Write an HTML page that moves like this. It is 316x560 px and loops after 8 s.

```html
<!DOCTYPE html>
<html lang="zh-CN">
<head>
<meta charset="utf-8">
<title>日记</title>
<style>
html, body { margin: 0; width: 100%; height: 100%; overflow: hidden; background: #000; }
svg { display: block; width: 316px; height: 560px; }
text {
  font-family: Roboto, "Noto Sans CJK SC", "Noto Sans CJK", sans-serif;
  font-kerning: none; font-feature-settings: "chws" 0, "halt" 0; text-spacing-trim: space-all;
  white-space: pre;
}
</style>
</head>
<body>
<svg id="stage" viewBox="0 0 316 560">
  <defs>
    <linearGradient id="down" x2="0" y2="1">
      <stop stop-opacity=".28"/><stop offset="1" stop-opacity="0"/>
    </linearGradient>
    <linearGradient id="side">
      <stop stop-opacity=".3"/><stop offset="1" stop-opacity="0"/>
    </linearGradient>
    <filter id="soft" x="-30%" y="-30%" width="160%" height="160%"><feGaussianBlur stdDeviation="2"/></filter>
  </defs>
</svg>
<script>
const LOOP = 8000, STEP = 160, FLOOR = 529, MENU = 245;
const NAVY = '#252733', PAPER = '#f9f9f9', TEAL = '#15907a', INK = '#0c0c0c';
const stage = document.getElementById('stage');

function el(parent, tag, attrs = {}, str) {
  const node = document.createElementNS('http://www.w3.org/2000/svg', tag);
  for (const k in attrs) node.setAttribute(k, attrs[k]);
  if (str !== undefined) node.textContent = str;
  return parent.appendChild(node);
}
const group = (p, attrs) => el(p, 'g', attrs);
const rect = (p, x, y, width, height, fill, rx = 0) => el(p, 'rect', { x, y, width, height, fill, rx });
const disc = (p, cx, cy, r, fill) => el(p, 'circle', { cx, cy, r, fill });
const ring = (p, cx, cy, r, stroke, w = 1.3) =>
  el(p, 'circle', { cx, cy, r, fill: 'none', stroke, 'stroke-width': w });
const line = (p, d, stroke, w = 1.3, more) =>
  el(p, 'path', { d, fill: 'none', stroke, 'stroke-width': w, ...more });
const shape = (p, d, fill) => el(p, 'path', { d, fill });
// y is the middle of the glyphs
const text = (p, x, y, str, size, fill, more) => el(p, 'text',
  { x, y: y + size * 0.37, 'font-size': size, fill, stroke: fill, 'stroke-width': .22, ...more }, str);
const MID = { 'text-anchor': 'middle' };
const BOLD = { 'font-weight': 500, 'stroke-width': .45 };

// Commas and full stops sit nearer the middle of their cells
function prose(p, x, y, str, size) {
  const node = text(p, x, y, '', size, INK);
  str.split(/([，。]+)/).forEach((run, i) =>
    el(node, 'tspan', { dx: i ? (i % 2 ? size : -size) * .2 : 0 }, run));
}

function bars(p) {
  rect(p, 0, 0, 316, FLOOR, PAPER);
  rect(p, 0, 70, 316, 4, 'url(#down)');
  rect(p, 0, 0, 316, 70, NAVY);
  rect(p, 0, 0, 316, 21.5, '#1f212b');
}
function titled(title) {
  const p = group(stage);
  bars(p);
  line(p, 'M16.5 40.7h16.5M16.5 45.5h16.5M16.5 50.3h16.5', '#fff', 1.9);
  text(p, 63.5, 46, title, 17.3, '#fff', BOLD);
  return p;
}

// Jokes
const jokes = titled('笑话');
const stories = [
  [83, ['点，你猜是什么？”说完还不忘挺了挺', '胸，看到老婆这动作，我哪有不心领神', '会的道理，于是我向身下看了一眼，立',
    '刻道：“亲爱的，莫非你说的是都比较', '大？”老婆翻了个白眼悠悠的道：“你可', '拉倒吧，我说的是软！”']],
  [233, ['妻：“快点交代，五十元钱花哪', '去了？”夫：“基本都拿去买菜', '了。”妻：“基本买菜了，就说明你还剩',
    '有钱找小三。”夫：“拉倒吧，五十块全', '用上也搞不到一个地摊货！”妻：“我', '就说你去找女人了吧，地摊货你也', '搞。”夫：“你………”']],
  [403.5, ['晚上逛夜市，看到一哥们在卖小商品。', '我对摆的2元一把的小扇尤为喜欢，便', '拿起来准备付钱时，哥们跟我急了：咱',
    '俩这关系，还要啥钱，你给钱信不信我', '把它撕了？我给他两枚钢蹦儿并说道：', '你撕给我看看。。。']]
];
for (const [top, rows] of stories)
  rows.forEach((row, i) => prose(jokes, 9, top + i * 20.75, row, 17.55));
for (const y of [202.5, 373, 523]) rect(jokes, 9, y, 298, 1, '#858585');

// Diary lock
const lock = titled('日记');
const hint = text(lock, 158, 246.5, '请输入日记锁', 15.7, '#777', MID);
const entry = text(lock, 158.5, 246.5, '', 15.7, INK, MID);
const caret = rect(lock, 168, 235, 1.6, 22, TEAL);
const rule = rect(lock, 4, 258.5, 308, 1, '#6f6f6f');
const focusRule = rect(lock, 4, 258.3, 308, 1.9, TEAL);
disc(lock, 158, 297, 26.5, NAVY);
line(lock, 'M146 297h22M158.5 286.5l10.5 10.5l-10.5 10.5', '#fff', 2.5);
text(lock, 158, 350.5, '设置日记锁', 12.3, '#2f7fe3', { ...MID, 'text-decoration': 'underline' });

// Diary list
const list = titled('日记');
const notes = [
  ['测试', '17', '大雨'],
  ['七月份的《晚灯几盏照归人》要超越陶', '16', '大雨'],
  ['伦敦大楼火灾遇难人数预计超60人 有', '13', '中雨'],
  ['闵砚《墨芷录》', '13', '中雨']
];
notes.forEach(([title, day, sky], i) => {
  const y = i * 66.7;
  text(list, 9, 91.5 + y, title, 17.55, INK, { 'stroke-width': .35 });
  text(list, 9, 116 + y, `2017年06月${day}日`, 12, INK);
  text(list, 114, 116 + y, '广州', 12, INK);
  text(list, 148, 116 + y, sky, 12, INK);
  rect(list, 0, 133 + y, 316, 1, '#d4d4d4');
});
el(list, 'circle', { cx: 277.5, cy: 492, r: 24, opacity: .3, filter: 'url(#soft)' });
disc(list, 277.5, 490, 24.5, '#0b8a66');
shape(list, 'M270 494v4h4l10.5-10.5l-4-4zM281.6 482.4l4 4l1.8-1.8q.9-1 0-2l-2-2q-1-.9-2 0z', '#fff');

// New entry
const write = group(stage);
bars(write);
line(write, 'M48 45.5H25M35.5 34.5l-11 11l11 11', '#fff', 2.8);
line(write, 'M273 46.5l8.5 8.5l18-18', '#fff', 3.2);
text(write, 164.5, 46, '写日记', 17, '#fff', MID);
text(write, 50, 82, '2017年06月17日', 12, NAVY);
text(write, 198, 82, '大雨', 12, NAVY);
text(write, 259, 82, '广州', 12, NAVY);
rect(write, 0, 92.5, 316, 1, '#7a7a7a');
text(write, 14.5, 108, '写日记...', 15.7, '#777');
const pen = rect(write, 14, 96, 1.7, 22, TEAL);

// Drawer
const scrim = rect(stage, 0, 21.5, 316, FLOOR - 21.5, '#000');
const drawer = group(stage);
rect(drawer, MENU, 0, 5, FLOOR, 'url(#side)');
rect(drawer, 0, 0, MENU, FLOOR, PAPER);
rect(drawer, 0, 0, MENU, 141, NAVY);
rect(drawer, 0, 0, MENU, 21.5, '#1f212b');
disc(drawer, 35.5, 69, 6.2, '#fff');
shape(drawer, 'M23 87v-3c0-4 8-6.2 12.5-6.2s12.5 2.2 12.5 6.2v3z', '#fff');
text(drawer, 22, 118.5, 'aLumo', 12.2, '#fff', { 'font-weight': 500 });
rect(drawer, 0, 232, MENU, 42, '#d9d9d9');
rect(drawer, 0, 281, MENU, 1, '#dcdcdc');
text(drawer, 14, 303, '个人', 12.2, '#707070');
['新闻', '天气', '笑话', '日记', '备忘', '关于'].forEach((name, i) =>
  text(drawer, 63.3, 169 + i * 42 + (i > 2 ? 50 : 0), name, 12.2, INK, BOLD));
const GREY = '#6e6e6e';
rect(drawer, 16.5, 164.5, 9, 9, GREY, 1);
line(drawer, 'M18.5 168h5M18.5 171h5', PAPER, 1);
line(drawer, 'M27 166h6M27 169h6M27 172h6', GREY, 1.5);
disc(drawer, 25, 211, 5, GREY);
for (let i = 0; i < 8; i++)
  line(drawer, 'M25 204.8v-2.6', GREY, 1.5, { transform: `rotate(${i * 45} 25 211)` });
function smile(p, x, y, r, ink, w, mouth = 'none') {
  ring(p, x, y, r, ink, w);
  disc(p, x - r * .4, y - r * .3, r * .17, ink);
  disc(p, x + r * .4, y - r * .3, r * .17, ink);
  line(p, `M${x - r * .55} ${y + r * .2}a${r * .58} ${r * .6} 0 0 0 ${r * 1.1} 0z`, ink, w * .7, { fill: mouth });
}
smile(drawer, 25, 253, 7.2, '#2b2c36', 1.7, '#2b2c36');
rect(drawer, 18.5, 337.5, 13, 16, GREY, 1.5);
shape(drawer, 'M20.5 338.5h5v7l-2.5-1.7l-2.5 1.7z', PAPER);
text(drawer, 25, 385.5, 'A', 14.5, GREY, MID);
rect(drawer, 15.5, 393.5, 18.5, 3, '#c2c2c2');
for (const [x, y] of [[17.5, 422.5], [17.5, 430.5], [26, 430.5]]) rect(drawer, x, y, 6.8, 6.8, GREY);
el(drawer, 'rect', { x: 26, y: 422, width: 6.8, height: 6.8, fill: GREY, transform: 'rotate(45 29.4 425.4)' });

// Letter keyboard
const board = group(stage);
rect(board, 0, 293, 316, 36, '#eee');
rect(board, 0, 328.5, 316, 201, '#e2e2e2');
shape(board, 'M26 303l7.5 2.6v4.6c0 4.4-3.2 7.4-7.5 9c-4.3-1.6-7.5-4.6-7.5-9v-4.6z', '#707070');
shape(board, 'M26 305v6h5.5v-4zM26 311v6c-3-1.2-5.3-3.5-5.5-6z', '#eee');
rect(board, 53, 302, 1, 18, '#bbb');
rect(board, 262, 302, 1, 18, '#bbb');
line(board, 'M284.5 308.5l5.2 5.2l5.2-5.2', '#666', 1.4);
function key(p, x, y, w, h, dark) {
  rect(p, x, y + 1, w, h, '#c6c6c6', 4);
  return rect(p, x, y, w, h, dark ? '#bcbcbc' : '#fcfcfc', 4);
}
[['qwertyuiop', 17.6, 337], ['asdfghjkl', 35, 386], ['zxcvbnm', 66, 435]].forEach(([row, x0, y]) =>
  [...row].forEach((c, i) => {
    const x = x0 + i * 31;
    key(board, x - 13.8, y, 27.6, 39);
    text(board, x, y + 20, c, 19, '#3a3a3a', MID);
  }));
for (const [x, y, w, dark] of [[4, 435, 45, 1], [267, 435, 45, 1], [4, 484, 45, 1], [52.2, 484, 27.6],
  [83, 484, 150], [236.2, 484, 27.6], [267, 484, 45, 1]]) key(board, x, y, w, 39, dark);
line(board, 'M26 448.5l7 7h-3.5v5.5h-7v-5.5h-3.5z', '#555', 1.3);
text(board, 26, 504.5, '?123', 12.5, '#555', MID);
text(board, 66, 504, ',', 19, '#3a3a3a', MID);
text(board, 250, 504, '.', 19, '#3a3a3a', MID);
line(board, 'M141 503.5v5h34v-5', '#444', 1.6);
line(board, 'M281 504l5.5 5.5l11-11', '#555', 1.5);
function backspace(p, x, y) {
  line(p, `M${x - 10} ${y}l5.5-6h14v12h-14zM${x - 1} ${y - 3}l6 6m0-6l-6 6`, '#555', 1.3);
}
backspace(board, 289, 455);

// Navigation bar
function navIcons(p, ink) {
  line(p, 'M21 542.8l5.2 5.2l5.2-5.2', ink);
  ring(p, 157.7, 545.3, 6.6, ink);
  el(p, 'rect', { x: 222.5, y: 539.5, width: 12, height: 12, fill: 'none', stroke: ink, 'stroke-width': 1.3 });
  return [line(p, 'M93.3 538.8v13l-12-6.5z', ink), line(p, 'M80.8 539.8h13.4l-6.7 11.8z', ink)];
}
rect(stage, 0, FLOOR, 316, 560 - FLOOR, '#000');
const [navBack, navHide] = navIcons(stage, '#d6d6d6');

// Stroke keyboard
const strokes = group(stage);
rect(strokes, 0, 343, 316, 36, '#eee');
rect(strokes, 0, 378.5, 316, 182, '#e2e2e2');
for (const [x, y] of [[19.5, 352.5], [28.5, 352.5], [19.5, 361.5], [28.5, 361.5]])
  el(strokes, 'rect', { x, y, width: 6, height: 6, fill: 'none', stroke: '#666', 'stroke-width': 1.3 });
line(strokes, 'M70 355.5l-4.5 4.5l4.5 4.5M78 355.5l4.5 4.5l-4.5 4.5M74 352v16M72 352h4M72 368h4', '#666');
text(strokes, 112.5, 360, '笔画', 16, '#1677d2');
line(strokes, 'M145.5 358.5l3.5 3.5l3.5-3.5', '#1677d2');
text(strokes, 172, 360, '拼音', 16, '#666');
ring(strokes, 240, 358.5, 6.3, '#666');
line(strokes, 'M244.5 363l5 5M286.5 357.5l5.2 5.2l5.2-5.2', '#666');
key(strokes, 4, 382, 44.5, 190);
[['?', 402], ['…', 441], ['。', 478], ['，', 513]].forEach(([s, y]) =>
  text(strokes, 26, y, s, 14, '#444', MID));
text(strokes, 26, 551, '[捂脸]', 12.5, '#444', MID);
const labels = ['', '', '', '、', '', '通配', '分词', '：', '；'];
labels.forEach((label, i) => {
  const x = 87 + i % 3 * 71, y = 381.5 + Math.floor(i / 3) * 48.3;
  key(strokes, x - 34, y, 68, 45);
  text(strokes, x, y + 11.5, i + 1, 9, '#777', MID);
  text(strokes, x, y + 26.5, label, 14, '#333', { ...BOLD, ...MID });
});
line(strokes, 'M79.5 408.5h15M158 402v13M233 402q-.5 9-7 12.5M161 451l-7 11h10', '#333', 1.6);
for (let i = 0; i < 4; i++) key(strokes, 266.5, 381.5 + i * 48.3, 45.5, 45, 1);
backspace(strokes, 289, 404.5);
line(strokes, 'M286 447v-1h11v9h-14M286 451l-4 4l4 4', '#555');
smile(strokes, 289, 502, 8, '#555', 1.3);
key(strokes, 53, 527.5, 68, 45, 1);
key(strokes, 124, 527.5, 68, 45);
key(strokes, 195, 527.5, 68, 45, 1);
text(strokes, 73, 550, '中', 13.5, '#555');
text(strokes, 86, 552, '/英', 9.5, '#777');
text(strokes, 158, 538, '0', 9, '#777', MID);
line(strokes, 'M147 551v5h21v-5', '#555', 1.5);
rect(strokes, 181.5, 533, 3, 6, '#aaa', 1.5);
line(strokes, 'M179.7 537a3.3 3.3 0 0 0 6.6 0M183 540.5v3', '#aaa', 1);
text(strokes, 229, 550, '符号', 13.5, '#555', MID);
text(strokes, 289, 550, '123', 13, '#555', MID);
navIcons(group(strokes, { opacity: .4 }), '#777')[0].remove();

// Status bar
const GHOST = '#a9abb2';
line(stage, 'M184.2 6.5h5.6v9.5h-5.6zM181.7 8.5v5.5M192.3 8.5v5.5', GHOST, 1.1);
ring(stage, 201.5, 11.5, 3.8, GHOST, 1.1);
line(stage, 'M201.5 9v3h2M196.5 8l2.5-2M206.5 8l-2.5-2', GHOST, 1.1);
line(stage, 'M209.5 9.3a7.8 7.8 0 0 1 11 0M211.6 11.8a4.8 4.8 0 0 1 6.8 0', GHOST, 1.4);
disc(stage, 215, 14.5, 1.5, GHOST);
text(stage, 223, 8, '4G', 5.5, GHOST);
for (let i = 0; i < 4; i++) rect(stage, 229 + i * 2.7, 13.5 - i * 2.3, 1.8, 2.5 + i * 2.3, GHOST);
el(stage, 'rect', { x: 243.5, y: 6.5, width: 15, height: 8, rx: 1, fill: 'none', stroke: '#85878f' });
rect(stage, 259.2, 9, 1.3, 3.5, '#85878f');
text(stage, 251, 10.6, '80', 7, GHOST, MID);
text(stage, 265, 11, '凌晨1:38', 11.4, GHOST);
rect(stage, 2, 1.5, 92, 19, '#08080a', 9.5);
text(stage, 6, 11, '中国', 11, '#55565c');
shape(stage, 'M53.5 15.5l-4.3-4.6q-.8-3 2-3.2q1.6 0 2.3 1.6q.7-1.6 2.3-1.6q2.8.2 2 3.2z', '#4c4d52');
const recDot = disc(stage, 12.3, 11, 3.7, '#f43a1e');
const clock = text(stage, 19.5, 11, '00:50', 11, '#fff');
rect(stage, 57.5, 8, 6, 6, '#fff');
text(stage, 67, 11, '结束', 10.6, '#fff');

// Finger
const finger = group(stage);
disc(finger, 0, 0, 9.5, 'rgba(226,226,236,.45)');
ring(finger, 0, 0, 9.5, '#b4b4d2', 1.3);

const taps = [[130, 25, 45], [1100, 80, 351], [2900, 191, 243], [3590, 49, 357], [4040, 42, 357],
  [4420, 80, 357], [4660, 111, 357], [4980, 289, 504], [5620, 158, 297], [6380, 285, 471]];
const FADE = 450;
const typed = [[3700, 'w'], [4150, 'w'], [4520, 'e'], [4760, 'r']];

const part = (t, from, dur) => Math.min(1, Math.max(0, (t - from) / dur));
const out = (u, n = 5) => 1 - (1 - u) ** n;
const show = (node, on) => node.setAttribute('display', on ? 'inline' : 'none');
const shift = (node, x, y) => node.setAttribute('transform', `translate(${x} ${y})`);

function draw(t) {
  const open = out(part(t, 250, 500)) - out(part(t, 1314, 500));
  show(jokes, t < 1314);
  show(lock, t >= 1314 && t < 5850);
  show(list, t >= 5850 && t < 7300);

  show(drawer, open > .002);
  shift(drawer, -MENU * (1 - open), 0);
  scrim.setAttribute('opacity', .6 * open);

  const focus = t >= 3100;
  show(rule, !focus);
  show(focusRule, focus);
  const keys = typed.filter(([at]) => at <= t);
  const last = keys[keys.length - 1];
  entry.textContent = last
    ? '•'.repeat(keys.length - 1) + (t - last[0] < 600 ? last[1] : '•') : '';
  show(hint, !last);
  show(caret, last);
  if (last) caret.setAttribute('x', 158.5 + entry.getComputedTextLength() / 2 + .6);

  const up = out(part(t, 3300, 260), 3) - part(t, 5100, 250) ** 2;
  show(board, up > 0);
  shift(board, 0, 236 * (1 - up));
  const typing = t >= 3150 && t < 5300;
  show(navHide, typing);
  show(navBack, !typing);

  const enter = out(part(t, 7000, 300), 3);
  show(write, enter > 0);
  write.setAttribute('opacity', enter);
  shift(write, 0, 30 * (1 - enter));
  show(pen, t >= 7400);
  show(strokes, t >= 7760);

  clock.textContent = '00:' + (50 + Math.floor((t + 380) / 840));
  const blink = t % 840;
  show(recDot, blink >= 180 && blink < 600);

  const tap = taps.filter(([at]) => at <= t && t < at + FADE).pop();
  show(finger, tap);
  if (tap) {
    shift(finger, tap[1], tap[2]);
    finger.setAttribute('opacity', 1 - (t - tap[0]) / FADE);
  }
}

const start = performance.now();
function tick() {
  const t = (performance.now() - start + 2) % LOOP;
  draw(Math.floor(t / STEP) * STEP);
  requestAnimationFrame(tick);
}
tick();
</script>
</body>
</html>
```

※

= PROBLEM REQUIREMENTS =
For the string "GREY", go line by line through the material and copy every line that has it.

= TASK RESPONSE =
const GREY = '#6e6e6e';
rect(drawer, 16.5, 164.5, 9, 9, GREY, 1);
line(drawer, 'M27 166h6M27 169h6M27 172h6', GREY, 1.5);
disc(drawer, 25, 211, 5, GREY);
  line(drawer, 'M25 204.8v-2.6', GREY, 1.5, { transform: `rotate(${i * 45} 25 211)` });
rect(drawer, 18.5, 337.5, 13, 16, GREY, 1.5);
text(drawer, 25, 385.5, 'A', 14.5, GREY, MID);
for (const [x, y] of [[17.5, 422.5], [17.5, 430.5], [26, 430.5]]) rect(drawer, x, y, 6.8, 6.8, GREY);
el(drawer, 'rect', { x: 26, y: 422, width: 6.8, height: 6.8, fill: GREY, transform: 'rotate(45 29.4 425.4)' });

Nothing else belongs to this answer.